Four channels of surround sound throughout the curved auditorium are pumped out by an additional ten MS28s, making a total of seven discreet channels of sound, plus a low frequency subwoofer channel in the venue. All signals are routed through a Crown USM810 digital matrix mixer (now the BSS PSS8810), which takes care of all dynamics processing, delays, crossovers etc. The system uses a

 
Arbiter at Pacha, London
Friday, 8 February 2002

Arbiter Pro Audio has helped facilitate a rich sounding JBL sound system in London’s latest club venue - Pacha. The club is located in Victoria and is owned by Billy Reilly, who’s enjoyed massive success with The Cross in Kings Cross.

For the sound system Reilly turned to Pete Dyer of Tarsin, well known for designing, supplying and installing sound systems to some of the highest profile clubs worldwide. Reilly himself specified the JBL system. In turn, Dyer approached Arbiter, and collaborated with Dave Budge (Arbiter’s project co-ordinator for Pacha) on the sound design for the club.

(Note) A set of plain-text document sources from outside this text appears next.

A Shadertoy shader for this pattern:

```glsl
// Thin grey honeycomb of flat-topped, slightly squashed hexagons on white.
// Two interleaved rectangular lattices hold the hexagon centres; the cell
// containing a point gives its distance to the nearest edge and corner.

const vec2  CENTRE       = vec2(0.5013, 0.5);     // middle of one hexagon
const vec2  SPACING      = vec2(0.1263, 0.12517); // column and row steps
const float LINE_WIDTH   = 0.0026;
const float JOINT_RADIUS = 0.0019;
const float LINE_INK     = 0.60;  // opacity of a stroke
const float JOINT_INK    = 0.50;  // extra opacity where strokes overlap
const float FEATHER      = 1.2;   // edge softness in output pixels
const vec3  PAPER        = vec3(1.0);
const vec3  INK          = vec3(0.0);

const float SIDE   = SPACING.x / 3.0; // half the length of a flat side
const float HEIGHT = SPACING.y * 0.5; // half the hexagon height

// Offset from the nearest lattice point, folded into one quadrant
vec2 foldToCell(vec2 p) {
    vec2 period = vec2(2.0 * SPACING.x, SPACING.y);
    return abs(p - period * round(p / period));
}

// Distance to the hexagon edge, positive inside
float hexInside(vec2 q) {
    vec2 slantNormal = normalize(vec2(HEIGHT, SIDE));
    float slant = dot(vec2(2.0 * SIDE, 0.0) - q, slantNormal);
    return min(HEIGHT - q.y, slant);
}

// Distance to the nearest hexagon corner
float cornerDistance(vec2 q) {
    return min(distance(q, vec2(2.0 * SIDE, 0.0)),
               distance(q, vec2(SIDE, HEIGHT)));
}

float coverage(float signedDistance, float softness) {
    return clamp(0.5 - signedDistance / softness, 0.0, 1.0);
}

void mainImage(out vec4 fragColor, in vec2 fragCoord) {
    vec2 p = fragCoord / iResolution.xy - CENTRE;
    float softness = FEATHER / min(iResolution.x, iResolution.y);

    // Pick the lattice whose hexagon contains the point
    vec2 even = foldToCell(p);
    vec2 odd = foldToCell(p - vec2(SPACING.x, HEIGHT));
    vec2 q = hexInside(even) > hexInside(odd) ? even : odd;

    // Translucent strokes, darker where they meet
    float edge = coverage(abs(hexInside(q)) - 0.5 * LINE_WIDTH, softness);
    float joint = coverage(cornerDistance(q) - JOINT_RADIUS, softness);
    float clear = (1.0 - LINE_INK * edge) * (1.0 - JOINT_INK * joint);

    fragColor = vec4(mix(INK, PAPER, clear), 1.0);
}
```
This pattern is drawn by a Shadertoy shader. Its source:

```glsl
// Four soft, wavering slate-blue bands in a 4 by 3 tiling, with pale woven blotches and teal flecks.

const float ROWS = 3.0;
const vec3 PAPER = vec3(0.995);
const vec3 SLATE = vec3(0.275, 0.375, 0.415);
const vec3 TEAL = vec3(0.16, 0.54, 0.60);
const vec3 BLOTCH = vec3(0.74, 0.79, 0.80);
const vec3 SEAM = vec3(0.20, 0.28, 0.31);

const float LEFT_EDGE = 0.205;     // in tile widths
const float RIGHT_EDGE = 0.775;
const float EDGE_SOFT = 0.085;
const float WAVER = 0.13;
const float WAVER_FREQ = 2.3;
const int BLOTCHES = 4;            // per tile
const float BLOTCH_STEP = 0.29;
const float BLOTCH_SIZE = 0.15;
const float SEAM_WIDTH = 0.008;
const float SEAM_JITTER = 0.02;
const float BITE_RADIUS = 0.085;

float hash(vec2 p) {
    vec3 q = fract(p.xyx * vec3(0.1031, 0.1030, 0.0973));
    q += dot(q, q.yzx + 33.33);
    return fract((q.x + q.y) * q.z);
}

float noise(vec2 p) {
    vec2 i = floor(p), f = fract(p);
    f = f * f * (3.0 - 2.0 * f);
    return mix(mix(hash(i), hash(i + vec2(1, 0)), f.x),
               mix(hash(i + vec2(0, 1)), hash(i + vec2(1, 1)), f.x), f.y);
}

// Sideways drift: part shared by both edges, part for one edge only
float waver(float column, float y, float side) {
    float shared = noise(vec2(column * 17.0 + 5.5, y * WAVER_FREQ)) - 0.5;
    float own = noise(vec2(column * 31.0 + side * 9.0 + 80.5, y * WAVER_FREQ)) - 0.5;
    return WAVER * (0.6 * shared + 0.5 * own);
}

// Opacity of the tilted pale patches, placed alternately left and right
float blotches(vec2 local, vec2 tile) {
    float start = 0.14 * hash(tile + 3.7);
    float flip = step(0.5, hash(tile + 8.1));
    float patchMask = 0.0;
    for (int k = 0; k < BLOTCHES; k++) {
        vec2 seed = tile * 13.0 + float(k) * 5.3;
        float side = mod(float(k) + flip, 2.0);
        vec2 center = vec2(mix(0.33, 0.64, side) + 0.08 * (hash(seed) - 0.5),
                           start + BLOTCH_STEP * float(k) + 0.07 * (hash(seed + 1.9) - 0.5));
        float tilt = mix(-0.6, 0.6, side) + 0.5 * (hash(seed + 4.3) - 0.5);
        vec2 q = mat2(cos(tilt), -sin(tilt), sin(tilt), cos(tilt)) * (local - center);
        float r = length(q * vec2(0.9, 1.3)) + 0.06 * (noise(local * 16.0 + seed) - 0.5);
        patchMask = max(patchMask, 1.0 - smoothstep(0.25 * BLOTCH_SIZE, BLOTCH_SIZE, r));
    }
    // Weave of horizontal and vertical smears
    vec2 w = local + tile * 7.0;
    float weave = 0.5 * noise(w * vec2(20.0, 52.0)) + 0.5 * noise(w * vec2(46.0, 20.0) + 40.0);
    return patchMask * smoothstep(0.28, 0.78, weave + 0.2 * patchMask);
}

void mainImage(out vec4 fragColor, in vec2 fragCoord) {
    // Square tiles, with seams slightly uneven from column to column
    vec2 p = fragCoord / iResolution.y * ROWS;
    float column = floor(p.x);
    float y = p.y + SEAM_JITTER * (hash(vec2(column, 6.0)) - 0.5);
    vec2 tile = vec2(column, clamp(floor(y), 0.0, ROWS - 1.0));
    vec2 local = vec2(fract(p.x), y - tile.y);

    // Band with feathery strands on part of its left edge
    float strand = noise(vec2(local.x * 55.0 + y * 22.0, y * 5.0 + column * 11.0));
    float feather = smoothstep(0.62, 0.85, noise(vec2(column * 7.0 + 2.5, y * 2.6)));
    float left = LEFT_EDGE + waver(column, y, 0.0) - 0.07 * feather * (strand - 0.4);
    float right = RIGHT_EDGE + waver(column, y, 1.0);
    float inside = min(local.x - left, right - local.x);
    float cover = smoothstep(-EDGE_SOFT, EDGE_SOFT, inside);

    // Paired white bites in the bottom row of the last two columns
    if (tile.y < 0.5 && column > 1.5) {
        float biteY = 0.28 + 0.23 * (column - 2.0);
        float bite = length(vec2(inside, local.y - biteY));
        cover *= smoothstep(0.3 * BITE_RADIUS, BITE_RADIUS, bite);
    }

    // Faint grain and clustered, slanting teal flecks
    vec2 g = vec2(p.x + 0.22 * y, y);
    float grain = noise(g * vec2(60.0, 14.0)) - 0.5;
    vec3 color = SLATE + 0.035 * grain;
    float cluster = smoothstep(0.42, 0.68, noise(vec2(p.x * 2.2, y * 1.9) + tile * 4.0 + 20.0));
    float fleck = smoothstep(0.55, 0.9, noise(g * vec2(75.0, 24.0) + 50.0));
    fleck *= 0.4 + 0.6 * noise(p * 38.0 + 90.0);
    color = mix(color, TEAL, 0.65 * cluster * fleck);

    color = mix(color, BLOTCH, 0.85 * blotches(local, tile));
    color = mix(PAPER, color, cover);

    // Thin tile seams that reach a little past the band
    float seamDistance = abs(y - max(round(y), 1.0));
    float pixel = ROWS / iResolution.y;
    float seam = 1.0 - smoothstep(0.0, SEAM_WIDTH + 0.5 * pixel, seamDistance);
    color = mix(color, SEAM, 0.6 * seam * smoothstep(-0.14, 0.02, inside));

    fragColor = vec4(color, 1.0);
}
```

Pacha has two rooms and three bars, with no walls between the two main spaces, so particular attention had to be paid to ensuring that sound spillage between areas was minimized. This was achieved with careful speaker positioning and by maximizing the directivity of the various JBL units used. For the main room, eight full range JBL VS3215-6 loudspeakers from the Venue Series are combined with Sound Power SP128 subs. Preserving the architectural integrity of the club’s interior was essential, so Arbiter specified customized brackets that allow the VS3215s to be rigged off the oval-shaped balcony surrounding the main room.

For infill and the bars, Dyer and Budge chose JBL MS112 speakers, used with a combination of subs. To achieve exactly the right sound for the second room - The Funky Room - MS112s are utilized as main system speakers, combined with SP128 and VS125HS subs. The Funky Room is being used to stage new talent from the UK and abroad during Friday night

 
 
CP Sound at Zinc, BirminghamCP Sound at Zinc, Birmingham
Monday, 28 January 2002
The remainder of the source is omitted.